• Task directions: For every record, give an exact copy that has no pictures in it.

++++ Records for this task

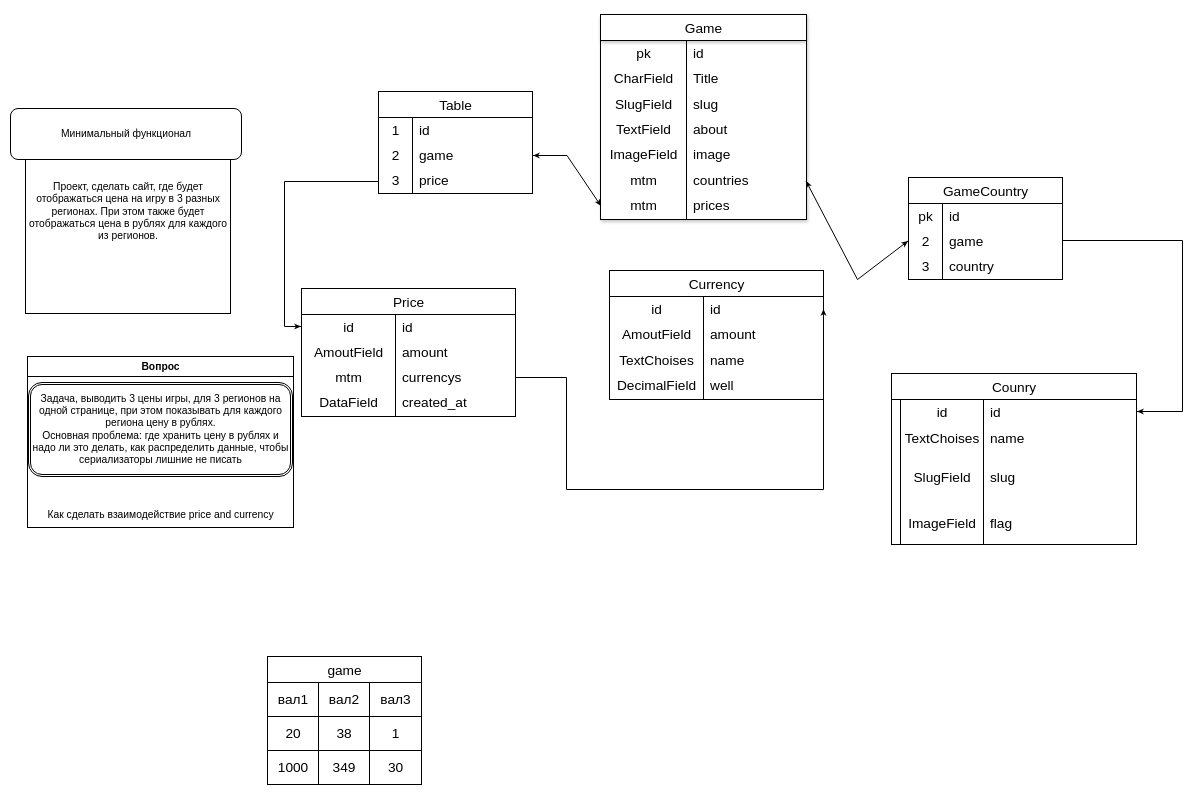
<!DOCTYPE html>
<html lang="ru">
<head>
<meta charset="utf-8">
<title>Схема данных</title>
<style>
:root { --ink: #000; --paper: #fff; --shade: rgba(0,0,0,.22); }
* { box-sizing: border-box; margin: 0; padding: 0; }
html, body { width: 1200px; height: 795px; overflow: hidden; background: var(--paper); }
body { position: relative; color: var(--ink); font: 13.7px/16px "Liberation Sans", Arial, sans-serif; }
.links { position: absolute; left: 0; top: 0; }
.links polyline { fill: none; stroke: var(--ink); stroke-width: 1; }

.entity { position: absolute; display: flex; flex-direction: column; border: 1px solid var(--ink); background: var(--paper); white-space: nowrap; }
.entity h2 { flex: none; height: 26px; border-bottom: 1px solid var(--ink); font: inherit; display: flex; align-items: center; justify-content: center; padding-top: 2px; }
.fields { flex: 1; display: flex; flex-direction: column; list-style: none; }
.fields li { flex: 1; display: flex; }
.fields span { display: flex; align-items: center; }
.key { flex: none; width: var(--key); justify-content: center; border-right: 1px solid var(--ink); }
.name { padding-left: 6px; }

.game { left: 600px; top: 14px; width: 207px; height: 206px; --key: 86px; box-shadow: 1px 2px 3px var(--shade); }
.game h2 { box-shadow: 0 2px 3px var(--shade); }
.table { left: 378px; top: 91px; width: 155px; height: 103px; --key: 34px; }
.price { left: 301px; top: 288px; width: 215px; height: 129px; --key: 94px; }
.currency { left: 609px; top: 270px; width: 215px; height: 130px; --key: 94px; }
.game-country { left: 908px; top: 177px; width: 155px; height: 103px; --key: 34px; }
.country { left: 891px; top: 373px; width: 246px; height: 172px; --key: 83px; }
.country .fields { margin-left: 8px; border-left: 1px solid var(--ink); }
.country .fields li { flex: 0 0 26px; }
.country .fields .tall { flex-basis: 51px; }
.country .fields .last { flex: 1; }

.values { left: 267px; top: 656px; width: 155px; height: 129px; }
.grid { flex: 1; display: grid; grid-template: 34px 34px 1fr / 51px 51px 1fr; }
.grid span { display: flex; align-items: center; justify-content: center; border: solid var(--ink); border-width: 0 1px 1px 0; }
.grid span:nth-child(3n) { border-right: 0; }
.grid span:nth-child(n+7) { border-bottom: 0; }

.note { position: absolute; border: 1px solid var(--ink); background: var(--paper); font-size: 10.3px; line-height: 12.3px; text-align: center; white-space: nowrap; }
.note p { display: flex; justify-content: center; }
.goal-title { left: 10px; top: 108px; width: 232px; height: 52px; border-radius: 8px; display: flex; align-items: center; justify-content: center; }
.goal { left: 25px; top: 159px; width: 206px; height: 155px; padding-top: 21px; }
.question { left: 27px; top: 356px; width: 267px; height: 172px; }
.question h2 { height: 20px; border-bottom: 1px solid var(--ink); font-size: 10.3px; line-height: 19px; }
.question .task { margin: 5px 0 0; height: 95px; border: 3px double var(--ink); border-radius: 14px; align-items: center; }
.question .ask { margin-top: 32px; }
</style>
</head>
<body>
<section class="note goal"><p>Проект, сделать сайт, где будет<br>отображаться цена на игру в 3 разных<br>регионах. При этом также будет<br>отображаться цена в рублях для каждого<br>из регионов.</p></section>
<div class="note goal-title">Минимальный функционал</div>

<section class="note question">
  <h2>Вопрос</h2>
  <p class="task">Задача, выводить 3 цены игры, для 3 регионов на<br>одной странице, при этом показывать для каждого<br>региона цену в рублях.<br>Основная проблема: где хранить цену в рублях и<br>надо ли это делать, как распределить данные, чтобы<br>сериализаторы лишние не писать</p>
  <p class="ask">Как сделать взаимодействие price and currency</p>
</section>

<section class="entity table">
  <h2>Table</h2>
  <ul class="fields">
    <li><span class="key">1</span><span class="name">id</span></li>
    <li><span class="key">2</span><span class="name">game</span></li>
    <li><span class="key">3</span><span class="name">price</span></li>
  </ul>
</section>

<section class="entity game">
  <h2>Game</h2>
  <ul class="fields">
    <li><span class="key">pk</span><span class="name">id</span></li>
    <li><span class="key">CharField</span><span class="name">Title</span></li>
    <li><span class="key">SlugField</span><span class="name">slug</span></li>
    <li><span class="key">TextField</span><span class="name">about</span></li>
    <li><span class="key">ImageField</span><span class="name">image</span></li>
    <li><span class="key">mtm</span><span class="name">countries</span></li>
    <li><span class="key">mtm</span><span class="name">prices</span></li>
  </ul>
</section>

<section class="entity price">
  <h2>Price</h2>
  <ul class="fields">
    <li><span class="key">id</span><span class="name">id</span></li>
    <li><span class="key">AmoutField</span><span class="name">amount</span></li>
    <li><span class="key">mtm</span><span class="name">currencys</span></li>
    <li><span class="key">DataField</span><span class="name">created_at</span></li>
  </ul>
</section>

<section class="entity currency">
  <h2>Currency</h2>
  <ul class="fields">
    <li><span class="key">id</span><span class="name">id</span></li>
    <li><span class="key">AmoutField</span><span class="name">amount</span></li>
    <li><span class="key">TextChoises</span><span class="name">name</span></li>
    <li><span class="key">DecimalField</span><span class="name">well</span></li>
  </ul>
</section>

<section class="entity game-country">
  <h2>GameCountry</h2>
  <ul class="fields">
    <li><span class="key">pk</span><span class="name">id</span></li>
    <li><span class="key">2</span><span class="name">game</span></li>
    <li><span class="key">3</span><span class="name">country</span></li>
  </ul>
</section>

<section class="entity country">
  <h2>Counry</h2>
  <ul class="fields">
    <li><span class="key">id</span><span class="name">id</span></li>
    <li><span class="key">TextChoises</span><span class="name">name</span></li>
    <li class="tall"><span class="key">SlugField</span><span class="name">slug</span></li>
    <li class="last"><span class="key">ImageField</span><span class="name">flag</span></li>
  </ul>
</section>

<section class="entity values">
  <h2>game</h2>
  <div class="grid">
    <span>вал1</span><span>вал2</span><span>вал3</span>
    <span>20</span><span>38</span><span>1</span>
    <span>1000</span><span>349</span><span>30</span>
  </div>
</section>

<svg class="links" width="1200" height="795" viewBox="0 0 1200 795" aria-hidden="true">
  <defs>
    <marker id="arrow" markerWidth="8" markerHeight="8" refX="7" refY="4" orient="auto-start-reverse" markerUnits="userSpaceOnUse"><path d="M0 1L7 4L0 7L2 4Z"/></marker>
  </defs>
  <polyline points="533,155.5 567,155.5 601,206" marker-start="url(#arrow)" marker-end="url(#arrow)"/>
  <polyline points="378,181.5 284.5,181.5 284.5,326.5 301,326.5" marker-end="url(#arrow)"/>
  <polyline points="516,377.5 566.5,377.5 566.5,489.5 823.5,489.5 823.5,309" marker-end="url(#arrow)"/>
  <polyline points="806,181 857.5,279.5 908,241" marker-start="url(#arrow)" marker-end="url(#arrow)"/>
  <polyline points="1063,240.5 1182.5,240.5 1182.5,411.5 1137,411.5" marker-end="url(#arrow)"/>
</svg>
</body>
</html>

++++++++

• Solution:
<!DOCTYPE html>
<html lang="ru">
<head>
<meta charset="utf-8">
<title>Схема данных</title>
<style>
:root { --ink: #000; --paper: #fff; --shade: rgba(0,0,0,.22); }
* { box-sizing: border-box; margin: 0; padding: 0; }
html, body { width: 1200px; height: 795px; overflow: hidden; background: var(--paper); }
body { position: relative; color: var(--ink); font: 13.7px/16px "Liberation Sans", Arial, sans-serif; }
.links { position: absolute; left: 0; top: 0; }
.links polyline { fill: none; stroke: var(--ink); stroke-width: 1; }

.entity { position: absolute; display: flex; flex-direction: column; border: 1px solid var(--ink); background: var(--paper); white-space: nowrap; }
.entity h2 { flex: none; height: 26px; border-bottom: 1px solid var(--ink); font: inherit; display: flex; align-items: center; justify-content: center; padding-top: 2px; }
.fields { flex: 1; display: flex; flex-direction: column; list-style: none; }
.fields li { flex: 1; display: flex; }
.fields span { display: flex; align-items: center; }
.key { flex: none; width: var(--key); justify-content: center; border-right: 1px solid var(--ink); }
.name { padding-left: 6px; }

.game { left: 600px; top: 14px; width: 207px; height: 206px; --key: 86px; box-shadow: 1px 2px 3px var(--shade); }
.game h2 { box-shadow: 0 2px 3px var(--shade); }
.table { left: 378px; top: 91px; width: 155px; height: 103px; --key: 34px; }
.price { left: 301px; top: 288px; width: 215px; height: 129px; --key: 94px; }
.currency { left: 609px; top: 270px; width: 215px; height: 130px; --key: 94px; }
.game-country { left: 908px; top: 177px; width: 155px; height: 103px; --key: 34px; }
.country { left: 891px; top: 373px; width: 246px; height: 172px; --key: 83px; }
.country .fields { margin-left: 8px; border-left: 1px solid var(--ink); }
.country .fields li { flex: 0 0 26px; }
.country .fields .tall { flex-basis: 51px; }
.country .fields .last { flex: 1; }

.values { left: 267px; top: 656px; width: 155px; height: 129px; }
.grid { flex: 1; display: grid; grid-template: 34px 34px 1fr / 51px 51px 1fr; }
.grid span { display: flex; align-items: center; justify-content: center; border: solid var(--ink); border-width: 0 1px 1px 0; }
.grid span:nth-child(3n) { border-right: 0; }
.grid span:nth-child(n+7) { border-bottom: 0; }

.note { position: absolute; border: 1px solid var(--ink); background: var(--paper); font-size: 10.3px; line-height: 12.3px; text-align: center; white-space: nowrap; }
.note p { display: flex; justify-content: center; }
.goal-title { left: 10px; top: 108px; width: 232px; height: 52px; border-radius: 8px; display: flex; align-items: center; justify-content: center; }
.goal { left: 25px; top: 159px; width: 206px; height: 155px; padding-top: 21px; }
.question { left: 27px; top: 356px; width: 267px; height: 172px; }
.question h2 { height: 20px; border-bottom: 1px solid var(--ink); font-size: 10.3px; line-height: 19px; }
.question .task { margin: 5px 0 0; height: 95px; border: 3px double var(--ink); border-radius: 14px; align-items: center; }
.question .ask { margin-top: 32px; }
</style>
</head>
<body>
<section class="note goal"><p>Проект, сделать сайт, где будет<br>отображаться цена на игру в 3 разных<br>регионах. При этом также будет<br>отображаться цена в рублях для каждого<br>из регионов.</p></section>
<div class="note goal-title">Минимальный функционал</div>

<section class="note question">
  <h2>Вопрос</h2>
  <p class="task">Задача, выводить 3 цены игры, для 3 регионов на<br>одной странице, при этом показывать для каждого<br>региона цену в рублях.<br>Основная проблема: где хранить цену в рублях и<br>надо ли это делать, как распределить данные, чтобы<br>сериализаторы лишние не писать</p>
  <p class="ask">Как сделать взаимодействие price and currency</p>
</section>

<section class="entity table">
  <h2>Table</h2>
  <ul class="fields">
    <li><span class="key">1</span><span class="name">id</span></li>
    <li><span class="key">2</span><span class="name">game</span></li>
    <li><span class="key">3</span><span class="name">price</span></li>
  </ul>
</section>

<section class="entity game">
  <h2>Game</h2>
  <ul class="fields">
    <li><span class="key">pk</span><span class="name">id</span></li>
    <li><span class="key">CharField</span><span class="name">Title</span></li>
    <li><span class="key">SlugField</span><span class="name">slug</span></li>
    <li><span class="key">TextField</span><span class="name">about</span></li>
    <li><span class="key">ImageField</span><span class="name">image</span></li>
    <li><span class="key">mtm</span><span class="name">countries</span></li>
    <li><span class="key">mtm</span><span class="name">prices</span></li>
  </ul>
</section>

<section class="entity price">
  <h2>Price</h2>
  <ul class="fields">
    <li><span class="key">id</span><span class="name">id</span></li>
    <li><span class="key">AmoutField</span><span class="name">amount</span></li>
    <li><span class="key">mtm</span><span class="name">currencys</span></li>
    <li><span class="key">DataField</span><span class="name">created_at</span></li>
  </ul>
</section>

<section class="entity currency">
  <h2>Currency</h2>
  <ul class="fields">
    <li><span class="key">id</span><span class="name">id</span></li>
    <li><span class="key">AmoutField</span><span class="name">amount</span></li>
    <li><span class="key">TextChoises</span><span class="name">name</span></li>
    <li><span class="key">DecimalField</span><span class="name">well</span></li>
  </ul>
</section>

<section class="entity game-country">
  <h2>GameCountry</h2>
  <ul class="fields">
    <li><span class="key">pk</span><span class="name">id</span></li>
    <li><span class="key">2</span><span class="name">game</span></li>
    <li><span class="key">3</span><span class="name">country</span></li>
  </ul>
</section>

<section class="entity country">
  <h2>Counry</h2>
  <ul class="fields">
    <li><span class="key">id</span><span class="name">id</span></li>
    <li><span class="key">TextChoises</span><span class="name">name</span></li>
    <li class="tall"><span class="key">SlugField</span><span class="name">slug</span></li>
    <li class="last"><span class="key">ImageField</span><span class="name">flag</span></li>
  </ul>
</section>

<section class="entity values">
  <h2>game</h2>
  <div class="grid">
    <span>вал1</span><span>вал2</span><span>вал3</span>
    <span>20</span><span>38</span><span>1</span>
    <span>1000</span><span>349</span><span>30</span>
  </div>
</section>

<svg class="links" width="1200" height="795" viewBox="0 0 1200 795" aria-hidden="true">
  <defs>
    <marker id="arrow" markerWidth="8" markerHeight="8" refX="7" refY="4" orient="auto-start-reverse" markerUnits="userSpaceOnUse"><path d="M0 1L7 4L0 7L2 4Z"/></marker>
  </defs>
  <polyline points="533,155.5 567,155.5 601,206" marker-start="url(#arrow)" marker-end="url(#arrow)"/>
  <polyline points="378,181.5 284.5,181.5 284.5,326.5 301,326.5" marker-end="url(#arrow)"/>
  <polyline points="516,377.5 566.5,377.5 566.5,489.5 823.5,489.5 823.5,309" marker-end="url(#arrow)"/>
  <polyline points="806,181 857.5,279.5 908,241" marker-start="url(#arrow)" marker-end="url(#arrow)"/>
  <polyline points="1063,240.5 1182.5,240.5 1182.5,411.5 1137,411.5" marker-end="url(#arrow)"/>
</svg>
</body>
</html>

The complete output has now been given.